Implementing the International Public Sector Accounting Standards
Since the adoption of the International Public Sector Accounting Standards (IPSAS) in 2006 by the United Nations system through High-level Committee on Management (CEB/2006/3), twenty-one organizations across the United Nations system have completed IPSAS implementation successfully and obtained unqualified audit opinions on their first and subsequent IPSAS-compliant financial statements. Three organizations with an adoption date of 2014 have completed the implementation and are in the process of preparing their first set of IPSAS-compliant financial statements. These results attest to the capability of the United Nations system to both adopt IPSAS and sustain compliance with the standards to improve the quality of financial reporting, enhancing transparency and accountability.

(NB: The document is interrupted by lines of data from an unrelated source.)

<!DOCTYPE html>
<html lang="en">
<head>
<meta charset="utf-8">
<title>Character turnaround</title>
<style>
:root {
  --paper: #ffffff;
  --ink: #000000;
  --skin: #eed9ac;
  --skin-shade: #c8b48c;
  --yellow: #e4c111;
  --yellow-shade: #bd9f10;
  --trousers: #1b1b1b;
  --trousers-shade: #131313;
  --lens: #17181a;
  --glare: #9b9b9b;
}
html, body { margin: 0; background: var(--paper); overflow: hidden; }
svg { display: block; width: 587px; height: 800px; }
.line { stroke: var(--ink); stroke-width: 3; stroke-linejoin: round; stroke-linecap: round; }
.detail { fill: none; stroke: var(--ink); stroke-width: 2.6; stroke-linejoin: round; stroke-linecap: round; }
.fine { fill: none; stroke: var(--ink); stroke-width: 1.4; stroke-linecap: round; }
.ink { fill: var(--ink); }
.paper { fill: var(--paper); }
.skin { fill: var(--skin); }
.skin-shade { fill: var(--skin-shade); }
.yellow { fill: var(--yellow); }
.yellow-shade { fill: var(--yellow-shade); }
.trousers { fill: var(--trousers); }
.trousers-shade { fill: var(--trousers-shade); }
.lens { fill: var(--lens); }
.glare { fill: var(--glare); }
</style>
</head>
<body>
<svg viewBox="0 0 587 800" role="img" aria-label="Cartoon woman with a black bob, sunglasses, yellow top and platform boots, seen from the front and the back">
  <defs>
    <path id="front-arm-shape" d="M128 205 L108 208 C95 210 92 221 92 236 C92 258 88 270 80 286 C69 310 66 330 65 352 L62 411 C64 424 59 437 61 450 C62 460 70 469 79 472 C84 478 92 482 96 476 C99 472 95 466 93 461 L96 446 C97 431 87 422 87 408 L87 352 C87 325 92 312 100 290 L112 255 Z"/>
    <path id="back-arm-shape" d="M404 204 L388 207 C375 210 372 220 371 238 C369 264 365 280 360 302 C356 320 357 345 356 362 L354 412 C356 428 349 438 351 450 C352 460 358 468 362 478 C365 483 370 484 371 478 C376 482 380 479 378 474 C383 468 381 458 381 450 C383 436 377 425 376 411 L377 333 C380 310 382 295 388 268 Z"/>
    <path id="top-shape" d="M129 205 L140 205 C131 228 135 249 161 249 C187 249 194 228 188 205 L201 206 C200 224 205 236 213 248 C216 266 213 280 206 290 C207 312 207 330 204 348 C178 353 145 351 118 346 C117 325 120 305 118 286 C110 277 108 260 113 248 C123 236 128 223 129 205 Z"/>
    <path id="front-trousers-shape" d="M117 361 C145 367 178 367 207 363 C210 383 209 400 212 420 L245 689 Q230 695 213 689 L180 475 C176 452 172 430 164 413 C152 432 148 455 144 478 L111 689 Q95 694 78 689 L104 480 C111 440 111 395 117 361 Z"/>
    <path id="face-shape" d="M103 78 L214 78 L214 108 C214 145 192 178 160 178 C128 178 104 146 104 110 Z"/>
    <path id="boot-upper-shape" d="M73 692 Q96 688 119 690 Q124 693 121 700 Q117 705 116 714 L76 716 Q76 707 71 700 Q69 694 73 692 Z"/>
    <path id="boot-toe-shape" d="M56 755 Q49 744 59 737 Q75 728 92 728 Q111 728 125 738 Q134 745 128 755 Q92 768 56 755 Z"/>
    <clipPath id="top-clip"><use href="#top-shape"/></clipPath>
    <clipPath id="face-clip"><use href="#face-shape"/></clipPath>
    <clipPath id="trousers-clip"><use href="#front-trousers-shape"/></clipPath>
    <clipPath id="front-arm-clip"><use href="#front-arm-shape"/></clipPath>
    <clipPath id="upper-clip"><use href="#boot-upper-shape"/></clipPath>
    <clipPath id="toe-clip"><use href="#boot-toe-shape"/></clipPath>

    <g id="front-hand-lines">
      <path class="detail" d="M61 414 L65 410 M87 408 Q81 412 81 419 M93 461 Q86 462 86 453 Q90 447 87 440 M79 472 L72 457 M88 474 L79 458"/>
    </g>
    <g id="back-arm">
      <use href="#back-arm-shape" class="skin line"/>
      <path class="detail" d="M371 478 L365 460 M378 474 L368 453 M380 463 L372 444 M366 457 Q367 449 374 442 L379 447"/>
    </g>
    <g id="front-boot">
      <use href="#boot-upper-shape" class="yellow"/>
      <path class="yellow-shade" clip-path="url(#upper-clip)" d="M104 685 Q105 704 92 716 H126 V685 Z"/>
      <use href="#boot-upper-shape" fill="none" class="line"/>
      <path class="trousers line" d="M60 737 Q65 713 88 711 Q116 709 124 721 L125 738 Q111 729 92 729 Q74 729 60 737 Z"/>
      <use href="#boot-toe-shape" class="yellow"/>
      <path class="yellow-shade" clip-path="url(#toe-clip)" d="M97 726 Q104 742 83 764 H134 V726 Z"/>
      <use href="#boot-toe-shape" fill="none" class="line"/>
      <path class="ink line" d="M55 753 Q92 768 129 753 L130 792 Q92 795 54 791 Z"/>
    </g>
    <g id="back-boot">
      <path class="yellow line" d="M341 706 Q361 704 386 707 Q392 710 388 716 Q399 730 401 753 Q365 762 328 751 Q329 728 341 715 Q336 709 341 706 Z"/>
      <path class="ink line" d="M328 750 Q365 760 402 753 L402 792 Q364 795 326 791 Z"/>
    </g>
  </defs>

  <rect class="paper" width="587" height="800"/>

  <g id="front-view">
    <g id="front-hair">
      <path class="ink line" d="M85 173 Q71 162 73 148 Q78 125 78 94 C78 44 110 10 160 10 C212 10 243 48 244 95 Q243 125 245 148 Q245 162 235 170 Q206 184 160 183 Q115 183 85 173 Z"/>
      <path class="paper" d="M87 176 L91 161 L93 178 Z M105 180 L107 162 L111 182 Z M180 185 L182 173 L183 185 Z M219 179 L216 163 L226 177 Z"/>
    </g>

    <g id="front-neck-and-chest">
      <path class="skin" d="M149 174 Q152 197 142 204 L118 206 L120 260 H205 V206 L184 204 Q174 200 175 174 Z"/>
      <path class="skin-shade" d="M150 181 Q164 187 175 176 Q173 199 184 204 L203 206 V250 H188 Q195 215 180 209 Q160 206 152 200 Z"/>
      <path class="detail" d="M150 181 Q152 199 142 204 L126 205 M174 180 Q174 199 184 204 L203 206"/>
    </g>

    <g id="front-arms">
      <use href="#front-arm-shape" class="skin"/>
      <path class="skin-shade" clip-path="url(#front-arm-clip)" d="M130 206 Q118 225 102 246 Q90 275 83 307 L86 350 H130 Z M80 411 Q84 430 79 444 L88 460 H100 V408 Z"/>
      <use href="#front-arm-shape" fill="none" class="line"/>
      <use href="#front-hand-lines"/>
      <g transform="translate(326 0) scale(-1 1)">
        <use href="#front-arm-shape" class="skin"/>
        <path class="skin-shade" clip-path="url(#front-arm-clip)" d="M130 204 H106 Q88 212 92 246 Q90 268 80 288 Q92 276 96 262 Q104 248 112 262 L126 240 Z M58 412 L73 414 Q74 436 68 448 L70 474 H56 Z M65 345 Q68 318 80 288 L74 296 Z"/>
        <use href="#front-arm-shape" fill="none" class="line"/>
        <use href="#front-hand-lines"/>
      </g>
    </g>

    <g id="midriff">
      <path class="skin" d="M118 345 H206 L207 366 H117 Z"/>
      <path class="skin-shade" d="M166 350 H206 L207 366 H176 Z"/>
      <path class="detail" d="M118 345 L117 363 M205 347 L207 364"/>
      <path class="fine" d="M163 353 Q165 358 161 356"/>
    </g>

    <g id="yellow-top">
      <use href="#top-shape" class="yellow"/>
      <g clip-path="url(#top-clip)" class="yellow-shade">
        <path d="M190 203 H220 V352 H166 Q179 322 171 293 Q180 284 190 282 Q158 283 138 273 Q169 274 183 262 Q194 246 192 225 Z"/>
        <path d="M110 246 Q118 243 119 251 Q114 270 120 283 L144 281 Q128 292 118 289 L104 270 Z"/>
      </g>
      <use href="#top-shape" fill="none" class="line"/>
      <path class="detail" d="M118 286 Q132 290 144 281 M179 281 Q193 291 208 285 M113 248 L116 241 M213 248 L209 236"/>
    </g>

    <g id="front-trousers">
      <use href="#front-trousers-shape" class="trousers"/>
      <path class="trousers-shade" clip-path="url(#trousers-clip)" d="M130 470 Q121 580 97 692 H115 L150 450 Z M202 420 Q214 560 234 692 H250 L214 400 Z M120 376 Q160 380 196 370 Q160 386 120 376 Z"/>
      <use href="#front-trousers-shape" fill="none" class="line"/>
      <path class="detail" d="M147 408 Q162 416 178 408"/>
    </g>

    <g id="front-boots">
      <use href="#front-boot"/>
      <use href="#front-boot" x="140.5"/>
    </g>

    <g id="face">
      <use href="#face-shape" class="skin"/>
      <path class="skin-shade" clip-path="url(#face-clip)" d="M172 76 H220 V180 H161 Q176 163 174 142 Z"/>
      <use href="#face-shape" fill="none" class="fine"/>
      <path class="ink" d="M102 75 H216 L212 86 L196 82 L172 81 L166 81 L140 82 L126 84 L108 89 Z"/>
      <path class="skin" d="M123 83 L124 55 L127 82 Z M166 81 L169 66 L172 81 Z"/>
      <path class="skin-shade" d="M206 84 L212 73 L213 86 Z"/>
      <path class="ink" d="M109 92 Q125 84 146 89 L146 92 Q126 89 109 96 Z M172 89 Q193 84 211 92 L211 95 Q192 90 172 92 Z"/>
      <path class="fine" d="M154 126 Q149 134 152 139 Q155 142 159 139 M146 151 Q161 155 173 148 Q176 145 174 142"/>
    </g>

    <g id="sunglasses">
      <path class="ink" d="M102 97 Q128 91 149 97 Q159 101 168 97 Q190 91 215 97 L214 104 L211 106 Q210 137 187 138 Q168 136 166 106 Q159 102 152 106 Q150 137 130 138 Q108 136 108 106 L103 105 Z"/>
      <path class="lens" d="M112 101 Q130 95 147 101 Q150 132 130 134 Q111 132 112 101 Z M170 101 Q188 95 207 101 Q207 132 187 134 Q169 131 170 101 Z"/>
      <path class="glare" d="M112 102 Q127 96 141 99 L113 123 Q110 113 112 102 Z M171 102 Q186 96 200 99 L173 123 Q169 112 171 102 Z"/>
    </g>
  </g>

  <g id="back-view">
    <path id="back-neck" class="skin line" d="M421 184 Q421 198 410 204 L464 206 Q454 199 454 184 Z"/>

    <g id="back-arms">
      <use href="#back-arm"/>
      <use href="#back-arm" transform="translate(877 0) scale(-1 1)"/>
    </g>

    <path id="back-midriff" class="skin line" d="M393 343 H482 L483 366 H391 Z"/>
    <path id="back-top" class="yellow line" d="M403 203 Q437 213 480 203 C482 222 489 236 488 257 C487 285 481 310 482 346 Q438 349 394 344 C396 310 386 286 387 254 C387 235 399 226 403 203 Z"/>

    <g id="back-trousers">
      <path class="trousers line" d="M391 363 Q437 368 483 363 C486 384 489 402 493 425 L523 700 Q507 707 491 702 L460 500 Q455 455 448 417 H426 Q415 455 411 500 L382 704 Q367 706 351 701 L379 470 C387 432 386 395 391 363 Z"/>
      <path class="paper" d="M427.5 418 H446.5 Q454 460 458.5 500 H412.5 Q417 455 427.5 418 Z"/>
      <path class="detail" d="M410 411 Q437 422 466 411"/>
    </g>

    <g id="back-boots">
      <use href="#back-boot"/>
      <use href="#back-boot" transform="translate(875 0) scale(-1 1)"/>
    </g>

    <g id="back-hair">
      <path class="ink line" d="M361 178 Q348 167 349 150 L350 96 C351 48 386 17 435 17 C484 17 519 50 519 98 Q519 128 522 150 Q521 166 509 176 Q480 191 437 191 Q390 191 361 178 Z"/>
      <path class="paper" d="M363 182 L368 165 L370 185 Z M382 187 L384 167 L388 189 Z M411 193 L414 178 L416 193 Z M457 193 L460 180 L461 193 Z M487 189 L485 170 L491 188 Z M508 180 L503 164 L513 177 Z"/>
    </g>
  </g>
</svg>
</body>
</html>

With most organizations now in the post-implementation period, improving efficiency of processes to support and enhance the quality of IPSAS-compliant financial statements and other financial reports, as well as sharing lessons learnt and best practices across the United Nations system remain a priority. In order to better support organizations, the focus of the system-wide IPSAS project shifted from IPSAS implementation to supporting sustained IPSAS compliance and ensuring the realization of the benefits of IPSAS.

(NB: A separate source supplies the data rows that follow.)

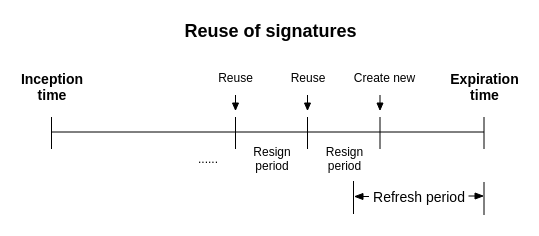
<!DOCTYPE html>
<html lang="en">
<head>
<meta charset="utf-8">
<title>Reuse of signatures</title>
<style>
:root { --ink: #000; --paper: #fff; }
* { box-sizing: border-box; margin: 0; padding: 0; }
html, body { width: 539px; height: 236px; overflow: hidden; background: var(--paper); }
.diagram {
  position: relative; width: 539px; height: 236px; overflow: hidden;
  color: var(--ink); font-family: "Liberation Sans", Arial, sans-serif;
}
.lines { position: absolute; inset: 0; }
.lines g { stroke: var(--ink); stroke-width: 1; fill: var(--ink); }
.diagram h1, .label {
  position: absolute; left: var(--x); top: var(--y);
  transform: translateX(-50%); text-align: center; white-space: nowrap;
}
.diagram h1 { font-size: 18px; line-height: 20px; font-weight: 700; }
.label { font-size: 12px; line-height: 14px; }
.milestone { font-size: 14px; line-height: 16px; font-weight: 700; }
.span { font-size: 14px; line-height: 16px; }
</style>
</head>
<body>
<main class="diagram">
  <svg class="lines" width="539" height="236" viewBox="0 0 539 236" aria-hidden="true">
    <defs>
      <g id="event-arrow">
        <path d="M0 95V104" />
        <path d="M-3 103H3L0 110Z" />
      </g>
      <path id="tick" d="M0 117V149" />
    </defs>
    <g class="timeline">
      <path d="M51.5 132H484" />
      <use href="#tick" x="51.5" />
      <use href="#tick" x="235.5" />
      <use href="#tick" x="307.5" />
      <use href="#tick" x="380" />
      <use href="#tick" x="484" />
    </g>
    <g class="events">
      <use href="#event-arrow" x="235.5" />
      <use href="#event-arrow" x="307.5" />
      <use href="#event-arrow" x="380" />
    </g>
    <g class="refresh-span">
      <path d="M353.5 181V214M484 182V215" />
      <path d="M362 196.5H369M468.500 196H476" />
      <path d="M355 196.500L363 193.500V199.500ZM483 196L475 193V199Z" />
    </g>
  </svg>

  <h1 style="--x:270.5px;--y:21px">Reuse of signatures</h1>

  <p class="label milestone" style="--x:52px;--y:71px">Inception<br>time</p>
  <p class="label milestone" style="--x:484.5px;--y:71px">Expiration<br>time</p>

  <p class="label" style="--x:235.5px;--y:71px">Reuse</p>
  <p class="label" style="--x:308px;--y:71px">Reuse</p>
  <p class="label" style="--x:384.5px;--y:71px">Create new</p>

  <p class="label" style="--x:208px;--y:152px">......</p>
  <p class="label" style="--x:272px;--y:145px">Resign<br>period</p>
  <p class="label" style="--x:344.5px;--y:145px">Resign<br>period</p>

  <p class="label span" style="--x:419px;--y:189px">Refresh period</p>
</main>
</body>
</html>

In 2014 the Task Force on Accounting Standards commissioned thematic focus groups led by members of the group to address reporting on inventories; useful lives of property, plant and equipment; intangible assets; and accounting for assets with limited supporting documentation. The system-wide IPSAS project team continued to support the Task Force by facilitating its meetings and communication with high-level committees and external auditors, actively monitoring the activities of the IPSAS Board, coordinating IPSAS-compliant financial reporting diversity, and providing guidance and support in areas of special interest identified by the Task Force. Some of the tasks carried out in 2014 include a review of accounting policies on assets and non-exchange revenue, and a comparison of terminology used in IPSAS-compliant financial statements of the United Nations system organizations.